November 19th marks the 150th anniversary of the Gettysburg Address – one of the most compelling speeches in history.
Great leaders draw on the power of words to change the course of history. Abraham Lincoln was a powerful wordsmith. He loved words. He employed them for highly virtuous ends. At Gettysburg, his ringing, provoking oratory moveda nation and changed the world.
The Gettysburg Address consists of 272 words. Using simple English words, Lincoln wove them into a fabric of subtle beauty and penetrating meaning. He pithily restated the fundamental principles of our Constitution and the very essence of representative government.
The Civil War answered thunderously in the affirmative the great question of whether or not the States would remain a cohering union. However, from today’s perspective, the pre-eminent outcome of the Civil War was that all people,particularly former African-American slaves, shall be treated equally before the law, as established in the 13th, 14th and 15th Amendments. The Founders unsuccessfully wrestled with the slavery issue. The Constitutional Convention would have collapsed had the Northern States insisted that it be abolished. They left the issue for later generations to deal with, although some knew even then that overcoming slavery and obtaining equal treatment under law for all would come at the price of bloodshed.
In his address at Gettysburg, Lincoln spoke of the “unfinished work which they who fought here have thus far so nobly advanced.” And on this 150th anniversary of Lincoln’s great speech we have the opportunity to examine our own progress toward this “unfinished work.” Lincoln’s words remind us that the essence of life, the measure of our humanity is about learning to love people and treating them with the dignity and respect every person deserves, regardless of who they are – rich or poor, high or low, beautiful or ugly.
As chair of the Utah Commission on Civic and Character Education, I’m excited to announce the Commission’s partnership with GettyReady – a Utah nonprofit whose mission is to engage Utahns in a year-long commemoration and celebration of the Gettysburg Address. We are encouraging students, parents, teachers and community members to memorize its simple, yet powerful 272 words. From the address, we hope our citizens will take up what Lincoln deemed “the great task remaining before us.”

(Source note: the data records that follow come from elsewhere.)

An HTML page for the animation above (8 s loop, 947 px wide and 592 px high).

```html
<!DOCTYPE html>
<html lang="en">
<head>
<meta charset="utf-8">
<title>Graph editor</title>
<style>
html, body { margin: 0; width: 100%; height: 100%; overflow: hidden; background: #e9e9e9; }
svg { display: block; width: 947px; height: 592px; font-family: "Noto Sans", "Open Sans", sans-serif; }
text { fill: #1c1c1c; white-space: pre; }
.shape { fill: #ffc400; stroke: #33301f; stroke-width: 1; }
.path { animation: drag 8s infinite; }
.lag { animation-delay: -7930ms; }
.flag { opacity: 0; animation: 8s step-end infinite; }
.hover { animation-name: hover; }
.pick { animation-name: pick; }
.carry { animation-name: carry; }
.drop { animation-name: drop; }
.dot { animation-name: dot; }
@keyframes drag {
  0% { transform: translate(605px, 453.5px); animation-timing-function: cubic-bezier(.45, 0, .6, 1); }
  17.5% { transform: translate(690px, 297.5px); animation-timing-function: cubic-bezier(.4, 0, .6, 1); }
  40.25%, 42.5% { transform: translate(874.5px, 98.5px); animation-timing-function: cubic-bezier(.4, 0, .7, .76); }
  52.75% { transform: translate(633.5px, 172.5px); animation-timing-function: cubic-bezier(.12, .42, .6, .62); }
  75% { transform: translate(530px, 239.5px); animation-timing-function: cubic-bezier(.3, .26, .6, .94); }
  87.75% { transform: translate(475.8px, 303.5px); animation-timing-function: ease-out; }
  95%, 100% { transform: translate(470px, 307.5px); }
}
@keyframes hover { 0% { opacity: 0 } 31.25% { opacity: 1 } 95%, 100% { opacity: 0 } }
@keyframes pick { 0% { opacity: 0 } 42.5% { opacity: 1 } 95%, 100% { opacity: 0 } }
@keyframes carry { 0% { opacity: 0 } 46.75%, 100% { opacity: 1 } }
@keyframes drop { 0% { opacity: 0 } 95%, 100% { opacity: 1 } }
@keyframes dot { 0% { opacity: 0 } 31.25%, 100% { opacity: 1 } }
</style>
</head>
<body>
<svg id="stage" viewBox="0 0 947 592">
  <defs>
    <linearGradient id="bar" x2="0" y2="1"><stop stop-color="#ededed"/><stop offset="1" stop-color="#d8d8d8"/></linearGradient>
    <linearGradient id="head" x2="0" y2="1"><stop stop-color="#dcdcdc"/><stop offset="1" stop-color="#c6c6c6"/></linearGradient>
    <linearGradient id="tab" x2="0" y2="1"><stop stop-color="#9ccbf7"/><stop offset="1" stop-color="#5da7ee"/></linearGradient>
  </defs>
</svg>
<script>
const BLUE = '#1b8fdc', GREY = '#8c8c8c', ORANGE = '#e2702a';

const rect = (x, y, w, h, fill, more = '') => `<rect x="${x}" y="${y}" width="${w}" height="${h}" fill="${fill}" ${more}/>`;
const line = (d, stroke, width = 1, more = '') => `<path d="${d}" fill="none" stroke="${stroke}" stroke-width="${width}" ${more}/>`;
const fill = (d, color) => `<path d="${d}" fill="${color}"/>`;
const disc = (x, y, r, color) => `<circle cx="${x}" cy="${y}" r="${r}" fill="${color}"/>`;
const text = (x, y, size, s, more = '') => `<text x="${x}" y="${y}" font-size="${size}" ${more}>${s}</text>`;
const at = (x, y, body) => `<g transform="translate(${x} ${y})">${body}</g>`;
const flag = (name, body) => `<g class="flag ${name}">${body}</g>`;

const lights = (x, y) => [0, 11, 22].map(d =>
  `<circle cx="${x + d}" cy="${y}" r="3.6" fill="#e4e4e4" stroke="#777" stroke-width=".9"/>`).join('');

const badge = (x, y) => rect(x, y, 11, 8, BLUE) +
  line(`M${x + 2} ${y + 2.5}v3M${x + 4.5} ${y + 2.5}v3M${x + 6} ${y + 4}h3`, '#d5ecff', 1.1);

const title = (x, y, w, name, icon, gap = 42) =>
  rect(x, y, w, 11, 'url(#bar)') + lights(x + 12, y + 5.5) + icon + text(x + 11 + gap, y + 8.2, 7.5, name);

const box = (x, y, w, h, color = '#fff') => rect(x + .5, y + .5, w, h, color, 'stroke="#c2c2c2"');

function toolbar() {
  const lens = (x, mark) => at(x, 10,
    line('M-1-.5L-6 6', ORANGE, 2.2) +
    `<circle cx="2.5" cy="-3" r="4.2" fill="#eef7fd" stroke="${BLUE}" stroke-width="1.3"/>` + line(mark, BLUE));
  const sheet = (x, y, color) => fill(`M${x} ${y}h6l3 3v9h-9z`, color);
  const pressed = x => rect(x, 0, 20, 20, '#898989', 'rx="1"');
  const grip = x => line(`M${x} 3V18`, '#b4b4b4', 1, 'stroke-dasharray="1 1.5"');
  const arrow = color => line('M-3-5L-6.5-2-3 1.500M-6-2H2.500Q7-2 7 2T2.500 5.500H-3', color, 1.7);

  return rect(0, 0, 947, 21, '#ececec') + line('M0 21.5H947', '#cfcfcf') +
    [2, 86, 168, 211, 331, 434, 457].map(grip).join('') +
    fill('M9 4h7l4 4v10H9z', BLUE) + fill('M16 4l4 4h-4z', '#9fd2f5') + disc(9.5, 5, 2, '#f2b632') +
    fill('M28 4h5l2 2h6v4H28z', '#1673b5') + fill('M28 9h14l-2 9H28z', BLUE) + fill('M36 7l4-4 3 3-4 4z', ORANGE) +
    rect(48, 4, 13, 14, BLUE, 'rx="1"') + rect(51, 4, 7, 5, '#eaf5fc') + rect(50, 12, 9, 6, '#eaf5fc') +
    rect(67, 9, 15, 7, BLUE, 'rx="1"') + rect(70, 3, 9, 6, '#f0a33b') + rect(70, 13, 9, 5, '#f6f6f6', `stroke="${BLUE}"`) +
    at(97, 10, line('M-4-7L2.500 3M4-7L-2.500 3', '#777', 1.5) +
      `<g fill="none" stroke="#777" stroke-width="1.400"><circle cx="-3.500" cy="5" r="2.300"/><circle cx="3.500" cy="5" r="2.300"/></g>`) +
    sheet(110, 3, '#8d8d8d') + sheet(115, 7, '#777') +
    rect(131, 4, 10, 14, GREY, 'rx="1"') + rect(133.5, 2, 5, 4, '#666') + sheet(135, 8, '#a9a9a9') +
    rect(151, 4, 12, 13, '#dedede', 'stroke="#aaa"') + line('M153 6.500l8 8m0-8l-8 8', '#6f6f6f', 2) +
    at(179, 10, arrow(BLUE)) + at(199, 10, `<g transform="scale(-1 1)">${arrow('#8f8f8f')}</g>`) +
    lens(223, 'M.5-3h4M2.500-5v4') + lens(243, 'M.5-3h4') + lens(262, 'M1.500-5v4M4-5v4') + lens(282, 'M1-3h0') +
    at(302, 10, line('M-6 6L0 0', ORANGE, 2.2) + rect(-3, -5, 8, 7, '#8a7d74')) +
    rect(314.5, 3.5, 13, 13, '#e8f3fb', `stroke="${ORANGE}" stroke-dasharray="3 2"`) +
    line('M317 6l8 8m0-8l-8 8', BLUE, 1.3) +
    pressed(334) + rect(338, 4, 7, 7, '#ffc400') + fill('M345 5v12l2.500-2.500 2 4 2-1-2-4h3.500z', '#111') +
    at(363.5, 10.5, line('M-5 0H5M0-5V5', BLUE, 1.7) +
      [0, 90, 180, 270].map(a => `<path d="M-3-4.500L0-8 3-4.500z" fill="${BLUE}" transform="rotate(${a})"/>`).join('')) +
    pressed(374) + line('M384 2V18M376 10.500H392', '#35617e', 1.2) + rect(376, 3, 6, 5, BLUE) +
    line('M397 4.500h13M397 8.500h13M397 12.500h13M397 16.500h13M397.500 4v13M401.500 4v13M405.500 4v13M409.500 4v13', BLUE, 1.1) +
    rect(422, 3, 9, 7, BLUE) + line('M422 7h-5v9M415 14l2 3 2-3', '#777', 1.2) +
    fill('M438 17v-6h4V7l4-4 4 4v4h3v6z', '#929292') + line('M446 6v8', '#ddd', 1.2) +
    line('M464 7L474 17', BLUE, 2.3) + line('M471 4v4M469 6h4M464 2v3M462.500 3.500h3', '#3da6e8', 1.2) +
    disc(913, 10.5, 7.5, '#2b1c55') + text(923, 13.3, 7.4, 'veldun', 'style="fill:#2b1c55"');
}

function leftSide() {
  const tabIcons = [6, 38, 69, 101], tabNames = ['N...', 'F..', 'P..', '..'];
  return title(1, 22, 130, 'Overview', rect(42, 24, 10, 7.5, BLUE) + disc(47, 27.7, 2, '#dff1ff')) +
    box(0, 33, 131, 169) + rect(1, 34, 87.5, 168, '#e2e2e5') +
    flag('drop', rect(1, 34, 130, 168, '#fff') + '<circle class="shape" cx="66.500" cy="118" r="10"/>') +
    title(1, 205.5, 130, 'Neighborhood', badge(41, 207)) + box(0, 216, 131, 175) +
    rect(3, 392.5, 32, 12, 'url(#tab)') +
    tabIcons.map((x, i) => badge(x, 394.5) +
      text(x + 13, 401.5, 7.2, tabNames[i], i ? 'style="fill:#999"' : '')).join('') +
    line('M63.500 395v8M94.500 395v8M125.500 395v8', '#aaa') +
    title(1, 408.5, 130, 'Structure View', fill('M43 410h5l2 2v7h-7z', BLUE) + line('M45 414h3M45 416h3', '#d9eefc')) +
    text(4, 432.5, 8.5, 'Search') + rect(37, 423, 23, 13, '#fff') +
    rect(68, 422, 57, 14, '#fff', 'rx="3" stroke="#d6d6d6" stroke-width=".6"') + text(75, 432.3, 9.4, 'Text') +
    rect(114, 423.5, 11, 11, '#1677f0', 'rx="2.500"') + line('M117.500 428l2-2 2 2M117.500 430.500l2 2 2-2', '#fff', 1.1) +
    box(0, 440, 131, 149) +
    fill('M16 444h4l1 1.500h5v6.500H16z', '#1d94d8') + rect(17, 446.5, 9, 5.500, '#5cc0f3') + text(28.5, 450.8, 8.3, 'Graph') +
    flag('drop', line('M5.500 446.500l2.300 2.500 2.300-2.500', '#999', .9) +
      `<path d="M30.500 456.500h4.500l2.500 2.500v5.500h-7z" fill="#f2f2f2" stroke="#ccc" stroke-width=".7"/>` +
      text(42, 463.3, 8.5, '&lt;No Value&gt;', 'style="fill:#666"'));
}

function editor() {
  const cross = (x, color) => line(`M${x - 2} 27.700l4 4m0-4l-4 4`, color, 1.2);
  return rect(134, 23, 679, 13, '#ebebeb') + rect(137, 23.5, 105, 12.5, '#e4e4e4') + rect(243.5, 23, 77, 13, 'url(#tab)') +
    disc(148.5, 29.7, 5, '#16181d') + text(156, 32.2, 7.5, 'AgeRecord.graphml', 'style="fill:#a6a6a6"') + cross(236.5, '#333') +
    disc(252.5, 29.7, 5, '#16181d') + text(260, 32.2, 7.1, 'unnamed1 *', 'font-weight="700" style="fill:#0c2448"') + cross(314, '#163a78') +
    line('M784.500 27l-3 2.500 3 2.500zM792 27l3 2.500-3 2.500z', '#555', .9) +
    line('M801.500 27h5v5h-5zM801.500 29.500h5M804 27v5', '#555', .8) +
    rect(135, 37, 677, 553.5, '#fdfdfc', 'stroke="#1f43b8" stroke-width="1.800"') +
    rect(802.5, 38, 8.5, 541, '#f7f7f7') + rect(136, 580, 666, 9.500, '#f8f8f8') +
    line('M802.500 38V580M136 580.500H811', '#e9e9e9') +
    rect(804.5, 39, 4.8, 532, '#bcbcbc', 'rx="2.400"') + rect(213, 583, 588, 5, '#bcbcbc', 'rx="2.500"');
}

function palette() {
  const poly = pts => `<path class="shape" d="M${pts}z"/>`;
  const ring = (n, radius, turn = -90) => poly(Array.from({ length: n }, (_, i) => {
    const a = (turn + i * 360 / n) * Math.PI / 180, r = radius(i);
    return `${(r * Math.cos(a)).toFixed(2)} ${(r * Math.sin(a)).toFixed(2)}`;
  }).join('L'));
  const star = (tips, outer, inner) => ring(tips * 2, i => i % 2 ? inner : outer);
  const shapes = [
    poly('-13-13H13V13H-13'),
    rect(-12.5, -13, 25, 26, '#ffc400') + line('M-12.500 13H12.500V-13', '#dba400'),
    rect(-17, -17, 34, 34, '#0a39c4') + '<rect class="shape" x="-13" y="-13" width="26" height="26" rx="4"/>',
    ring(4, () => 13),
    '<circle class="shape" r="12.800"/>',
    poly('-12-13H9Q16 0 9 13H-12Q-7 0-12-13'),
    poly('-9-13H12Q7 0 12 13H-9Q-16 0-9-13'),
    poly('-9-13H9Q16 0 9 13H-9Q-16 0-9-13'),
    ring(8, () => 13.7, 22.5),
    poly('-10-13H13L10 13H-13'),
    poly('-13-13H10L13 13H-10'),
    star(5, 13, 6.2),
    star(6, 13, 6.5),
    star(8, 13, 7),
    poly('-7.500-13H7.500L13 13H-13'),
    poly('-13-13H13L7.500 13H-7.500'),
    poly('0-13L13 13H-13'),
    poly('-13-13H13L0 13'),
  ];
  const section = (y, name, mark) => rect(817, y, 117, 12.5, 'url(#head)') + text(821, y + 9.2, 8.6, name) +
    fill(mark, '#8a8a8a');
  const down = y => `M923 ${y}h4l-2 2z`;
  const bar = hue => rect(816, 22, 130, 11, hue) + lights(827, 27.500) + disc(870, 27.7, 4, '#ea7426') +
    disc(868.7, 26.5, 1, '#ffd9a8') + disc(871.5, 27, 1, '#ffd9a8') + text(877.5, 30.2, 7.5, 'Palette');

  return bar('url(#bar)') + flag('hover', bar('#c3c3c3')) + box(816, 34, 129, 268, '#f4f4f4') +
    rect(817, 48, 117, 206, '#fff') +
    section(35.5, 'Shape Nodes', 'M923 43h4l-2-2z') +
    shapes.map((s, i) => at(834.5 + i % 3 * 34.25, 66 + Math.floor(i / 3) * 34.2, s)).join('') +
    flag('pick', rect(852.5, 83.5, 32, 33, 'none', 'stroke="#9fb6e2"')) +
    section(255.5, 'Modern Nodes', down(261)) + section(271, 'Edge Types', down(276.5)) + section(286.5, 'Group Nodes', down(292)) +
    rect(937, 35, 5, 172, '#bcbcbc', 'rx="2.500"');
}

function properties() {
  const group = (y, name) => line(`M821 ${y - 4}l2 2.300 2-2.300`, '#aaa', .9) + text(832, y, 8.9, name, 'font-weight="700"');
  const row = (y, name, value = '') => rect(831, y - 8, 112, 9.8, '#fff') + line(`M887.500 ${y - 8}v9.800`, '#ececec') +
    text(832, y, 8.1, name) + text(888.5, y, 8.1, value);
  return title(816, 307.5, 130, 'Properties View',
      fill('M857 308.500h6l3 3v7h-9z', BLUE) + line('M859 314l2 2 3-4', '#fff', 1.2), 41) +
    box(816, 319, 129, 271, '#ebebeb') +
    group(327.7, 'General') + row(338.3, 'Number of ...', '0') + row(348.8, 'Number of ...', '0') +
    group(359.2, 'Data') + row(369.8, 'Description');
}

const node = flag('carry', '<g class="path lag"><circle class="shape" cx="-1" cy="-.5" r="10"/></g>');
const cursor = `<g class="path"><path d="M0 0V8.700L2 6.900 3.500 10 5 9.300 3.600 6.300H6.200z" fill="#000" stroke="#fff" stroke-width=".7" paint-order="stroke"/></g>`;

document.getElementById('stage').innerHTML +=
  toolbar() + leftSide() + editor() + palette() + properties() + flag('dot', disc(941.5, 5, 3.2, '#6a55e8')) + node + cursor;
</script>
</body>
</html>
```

We hope that teachers will implement special lesson plans helping students to understand the historical context and meaning of the Gettysburg Address. We challenge families and service organizations to discuss Lincoln’s words and then apply the values and lessons of his message to our modern times. A compilation of resources for teachers, students, families and civic leaders can be found at www.gettyready.org.
The GettyReady challenge is this: Learn it. Understand its deep meaning. Learn to love the essential American republican principles which it so elegantly restates. Teach it to those around you.
Please join me and thousands of other Utah citizens in first learning, and then living and honoring the ideals which Lincolnso elegantly restated in the Gettysburg Address.